The objective was to be able to retrieve the information from the database on the fly for the results. Essentially, it's the same work the content sources and global sources do. The issue is that the format was not quite right. The sources return the data encapsulated in objects indicating their type to allow different indexes to index them optimally. For example, multi-value fields like those used to index categories become a string of individual tokens generated by hashing values and replacing numbers, because lucene does not seem to like those.
The solution was quite simple. Sources already used a factory to select the proper implementation to use based on a reduced list of supported value types. Really all that was needed was to provide a different factory that would only provide pass-through implementations and retrieve the value. Simple, but not that obvious. I was really scared I would have to duplicate code for this, but it turns out the sources did not require any change to retrieve the data.
I implemented the design yesterday. Or maybe it was the day before. Can't tell. Now the unifies search can display any information it indexes, allowing for really powerful formatting that does not require knowing where the information is actually from.
I also added a value formatter to render any value as a link to the object. There wasn't really a way to link to the object before that. It did make the thing unusable, but it wasn't really critical. Anyway, going through there made be realize the way URLs are generated really is inconsistent. There are two smarty plugins, one function that is useless and one modifier that is really the only thing anyone should use. The category library also attempts to do it, but entirely ignores any sefurl configuration you may have. It should use the modifier's implementation. But later. There are more fun issues to deal with.
Next step is to write a generic table formatter for the unified search, then I think it will be ready for massive implementation.
November 15th, sitting in a hotel lobby, waiting to move to a next location to get even more discussions. There is so much done, and yet so much left to be done. I see plenty of ideas around, but my mind is mostly impermeable. I have a single focus and can't keep my thoughts away from it. I can see what I'm trying to reach. It's far away, but I can almost feel it. A few weeks back, all my thoughts aligned for the first time on resolving searches and listings. It has been years. I had heard countless problems. I had seen code crumbling. Heard stories of despair and sleepless nights attempting to fix yet an other bug. Until now, I could not see a sustainable solution. Years.
I begun working right away. We need to have a better content index. One index that can be efficient enough for advanced category filtering. One index that can provide WYSIWYCA listings without killing servers. One index that will lead to maintainable code we can grow with. One index to rule them all. Skip that last one.
The work is progressing. The last few weeks have been hard. It's cold out there in the abstract. But finally, the feature is now somewhat usable in trunk. It's still tiny, but it breathes.
I know it does not do much. It's only wiki pages at this time, but that is the least of my concerns, because adding more is just a matter of doing it. It's not even hard. All that is needed is to implement Search_ContentSource_Interface for each feature and add it to the indexer. Global features like categories will just work. No need for individual hacks in each plugin anymore, and the current filters are more powerful than any others.

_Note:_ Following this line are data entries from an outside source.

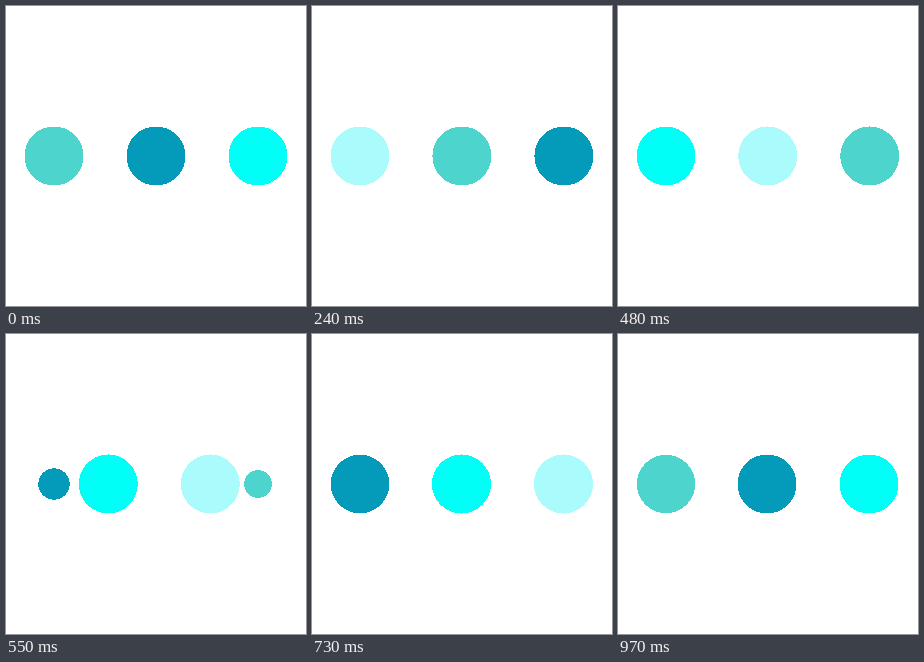
Recreate the animation shown at these times as an HTML page. Size 300x300 px, loop 1000 ms.

```html
<!DOCTYPE html>
<html lang="en">
<head>
<meta charset="utf-8">
<title>Loading dots</title>
<style>
html, body { margin: 0; width: 100%; height: 100%; overflow: hidden; background: #fff; }
svg { display: block; width: 100%; height: 100%; }
</style>
</head>
<body>
<svg viewBox="0 0 300 300" shape-rendering="crispEdges"></svg>
<script>
const LOOP = 1000, STEPS = 33, R = 29.53, LEFT = 48, GAP = 102;
const COLORS = ['#00fff6', '#aafbfc', '#4dd4cc', '#049bbb'];
const svg = document.querySelector('svg');

function addDot(fill) {
  const dot = document.createElementNS('http://www.w3.org/2000/svg', 'circle');
  dot.setAttribute('cy', 150);
  dot.setAttribute('fill', fill);
  return svg.appendChild(dot);
}

function place(dot, x, r) {
  dot.setAttribute('cx', x);
  dot.setAttribute('r', r);
}

// cubic-bezier(0, .5, .5, 1)
function ease(p) {
  let lo = 0, hi = 1;
  for (let i = 0; i < 24; i++) {
    const s = (lo + hi) / 2;
    if (1.5 * s * s - 0.5 * s ** 3 < p) lo = s; else hi = s;
  }
  return 1.5 * lo - 0.5 * lo ** 3;
}

const leaving = addDot(COLORS[0]);
const dots = COLORS.map(addDot);

function draw(ms) {
  // 30 ms steps, with one 40 ms step in the middle
  const step = Math.floor((ms - (ms >= 510 ? 10 : 0)) / 30);
  const t = step / STEPS * 4;
  const phase = Math.floor(t);
  const e = ease(t - phase);

  // each dot waits, grows on the left, then moves right twice
  dots.forEach((dot, k) => {
    const stage = (phase + k) % 4;
    if (stage === 0) place(dot, LEFT, 0);
    else if (stage === 1) place(dot, LEFT, R * e);
    else place(dot, LEFT + GAP * (stage - 2 + e), R);
  });

  // the waiting dot's colour shrinks away on the right
  leaving.setAttribute('fill', COLORS[(4 - phase) % 4]);
  place(leaving, LEFT + 2 * GAP, R * (1 - e));
}

function tick() {
  draw(performance.now() % LOOP);
  requestAnimationFrame(tick);
}
tick();
</script>
</body>
</html>
```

I don't know how long it will take. I don't know in which order it will happen. Call it development time dependency resolution.
Kind of short term
Want to help out? Got ideas?